When I was twelve years old my grade six class went on a camping trip to the Coromandel, a rugged peninsula on New Zealand’s North Island. Three teachers came to supervise the boys-only class. After a two-hour bus trip we pitched our tents at a campsite off a dirt road, thirty minutes from the small mining town of Thames. The site was surrounded by bush and mountain ranges, one mountain caught everyone’s eye, it had a long flat top, a teacher, Mr Larson, informed us it was aptly named Tabletop Mountain.
Here we are with another Saturday and another week closer to the dreaded ‘C’ word.
Just to let you all know that we will finish up on Saturday 23rd December and be back in the New Year on the 8th. Now if you are depressed and write the weirdest most deranged story in the world, send it in, we insist!
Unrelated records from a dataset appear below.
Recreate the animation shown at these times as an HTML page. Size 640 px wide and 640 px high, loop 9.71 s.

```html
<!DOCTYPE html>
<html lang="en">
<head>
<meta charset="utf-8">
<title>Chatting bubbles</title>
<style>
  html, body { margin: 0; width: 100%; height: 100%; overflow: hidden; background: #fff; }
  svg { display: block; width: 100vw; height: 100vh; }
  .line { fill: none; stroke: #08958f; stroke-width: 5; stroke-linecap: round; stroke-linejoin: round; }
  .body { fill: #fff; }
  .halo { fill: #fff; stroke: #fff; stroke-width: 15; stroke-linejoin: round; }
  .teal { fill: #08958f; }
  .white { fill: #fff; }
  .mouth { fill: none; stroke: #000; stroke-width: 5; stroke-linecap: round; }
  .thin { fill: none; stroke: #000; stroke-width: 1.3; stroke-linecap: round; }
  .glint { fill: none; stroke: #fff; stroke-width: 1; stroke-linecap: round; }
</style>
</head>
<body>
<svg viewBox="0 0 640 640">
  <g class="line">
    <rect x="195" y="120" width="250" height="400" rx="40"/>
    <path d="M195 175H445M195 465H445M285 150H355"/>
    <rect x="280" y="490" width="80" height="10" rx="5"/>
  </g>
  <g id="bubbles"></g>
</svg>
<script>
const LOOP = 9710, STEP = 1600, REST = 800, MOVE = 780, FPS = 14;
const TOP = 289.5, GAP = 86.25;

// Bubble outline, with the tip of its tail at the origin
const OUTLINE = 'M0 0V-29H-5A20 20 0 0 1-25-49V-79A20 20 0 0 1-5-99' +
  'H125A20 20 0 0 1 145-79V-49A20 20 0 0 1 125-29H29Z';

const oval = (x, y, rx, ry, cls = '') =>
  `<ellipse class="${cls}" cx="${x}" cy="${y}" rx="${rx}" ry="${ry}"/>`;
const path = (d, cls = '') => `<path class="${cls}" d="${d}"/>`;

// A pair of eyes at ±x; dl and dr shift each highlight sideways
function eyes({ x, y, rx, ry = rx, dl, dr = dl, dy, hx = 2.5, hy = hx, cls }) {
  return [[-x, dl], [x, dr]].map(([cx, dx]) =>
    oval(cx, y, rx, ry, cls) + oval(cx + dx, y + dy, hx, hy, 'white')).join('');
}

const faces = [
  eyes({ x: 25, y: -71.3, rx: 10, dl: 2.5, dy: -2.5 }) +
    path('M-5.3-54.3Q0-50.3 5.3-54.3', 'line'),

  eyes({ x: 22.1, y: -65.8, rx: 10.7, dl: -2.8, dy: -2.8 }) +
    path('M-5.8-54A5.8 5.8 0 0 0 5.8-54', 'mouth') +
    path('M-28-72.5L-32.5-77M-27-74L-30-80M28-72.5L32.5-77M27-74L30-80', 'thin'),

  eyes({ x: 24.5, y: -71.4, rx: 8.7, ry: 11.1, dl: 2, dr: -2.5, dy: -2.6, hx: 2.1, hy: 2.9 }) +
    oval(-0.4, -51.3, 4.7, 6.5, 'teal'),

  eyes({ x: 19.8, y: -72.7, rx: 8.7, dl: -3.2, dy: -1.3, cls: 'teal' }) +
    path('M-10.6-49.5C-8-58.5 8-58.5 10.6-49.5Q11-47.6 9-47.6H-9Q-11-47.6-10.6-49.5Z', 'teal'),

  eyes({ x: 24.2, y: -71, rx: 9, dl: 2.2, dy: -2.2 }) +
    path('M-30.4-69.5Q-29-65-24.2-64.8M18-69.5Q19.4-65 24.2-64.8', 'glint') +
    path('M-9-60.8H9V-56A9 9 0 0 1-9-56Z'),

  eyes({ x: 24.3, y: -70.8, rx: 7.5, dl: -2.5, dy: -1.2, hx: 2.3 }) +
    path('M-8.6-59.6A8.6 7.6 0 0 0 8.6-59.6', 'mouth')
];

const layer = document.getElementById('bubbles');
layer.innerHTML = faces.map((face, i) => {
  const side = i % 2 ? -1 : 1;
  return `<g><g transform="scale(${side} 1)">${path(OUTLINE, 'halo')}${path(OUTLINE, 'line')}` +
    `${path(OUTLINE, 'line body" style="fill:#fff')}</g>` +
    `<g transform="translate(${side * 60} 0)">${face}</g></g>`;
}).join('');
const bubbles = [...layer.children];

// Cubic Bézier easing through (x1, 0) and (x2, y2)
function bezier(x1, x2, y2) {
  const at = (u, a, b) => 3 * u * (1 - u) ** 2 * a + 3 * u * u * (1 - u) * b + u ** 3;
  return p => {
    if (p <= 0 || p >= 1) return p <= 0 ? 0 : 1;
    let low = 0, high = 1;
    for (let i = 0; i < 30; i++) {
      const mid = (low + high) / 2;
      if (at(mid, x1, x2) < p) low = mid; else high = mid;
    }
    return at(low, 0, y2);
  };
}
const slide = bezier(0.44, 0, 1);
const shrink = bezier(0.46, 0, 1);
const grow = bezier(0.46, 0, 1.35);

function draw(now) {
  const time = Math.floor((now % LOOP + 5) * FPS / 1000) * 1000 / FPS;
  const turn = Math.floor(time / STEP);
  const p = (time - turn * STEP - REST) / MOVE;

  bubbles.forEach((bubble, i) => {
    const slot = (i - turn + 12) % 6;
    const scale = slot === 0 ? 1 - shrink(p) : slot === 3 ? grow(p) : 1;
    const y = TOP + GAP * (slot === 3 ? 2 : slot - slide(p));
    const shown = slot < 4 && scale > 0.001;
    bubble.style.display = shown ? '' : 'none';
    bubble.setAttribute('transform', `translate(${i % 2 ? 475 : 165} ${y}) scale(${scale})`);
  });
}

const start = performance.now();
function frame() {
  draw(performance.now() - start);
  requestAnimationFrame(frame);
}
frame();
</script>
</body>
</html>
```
The clouds were moving. If Harvey closed one eye, he could see them as they drifted above him. He didn’t know when dental offices began putting relaxing pictures in their light fixtures, but he was damned grateful for it. It could have been the numbing stuff they jammed into his gums or that he had been in this chair for an hour and was starting to hallucinate, but those clouds were definitely moving.
Maggie and I sit on our front porch at dusk. We drink ice tea and watch the sun sink. In our fifty-five years of marriage, we have rarely missed a sunset.
Today, the sun bleeds through the haze, and the horizon is apple red. Maggie rocks in her rocker, knitting a shawl. I smoke a pipe filled with Captain Black tobacco.
“It was a hay loft, sweetheart,” her mother said. “The old lady who used to live here kept hay up there to feed her cows.”
“But it’s empty now,” the child said. “And I hear things.”
“It used to be a hay loft,” her mother said patiently, “so there were lots of small animals lived in it.” She smiled encouragingly. “Dormice, you know, like in Alice in Wonderland.”
Solomon Sands stood on the dock at Norfolk Navy Yard and wondered how the hunched skeleton in the wheelchair could have ever cut a fearful figure. River water, bay water, ocean water, chopped into crests and troughs, assaulted the USS Cormorant, ready for decommissioning this October day in 1868.
It took me over a year to convince my father to move into Riverview Gardens, and now, four months later, it looked like I’d done the right thing. He was eating well, sleeping well, even playing checkers most days with a man from Montreal. As for his dementia, it was no better, but no worse either. And, now that Riverview was in the process of building a new state-of-the-art facility with more space and more light and wonderful things like a pool and a library and a little movie theatre, I felt even more sure that I’d found a good, safe place for my father to live out his days.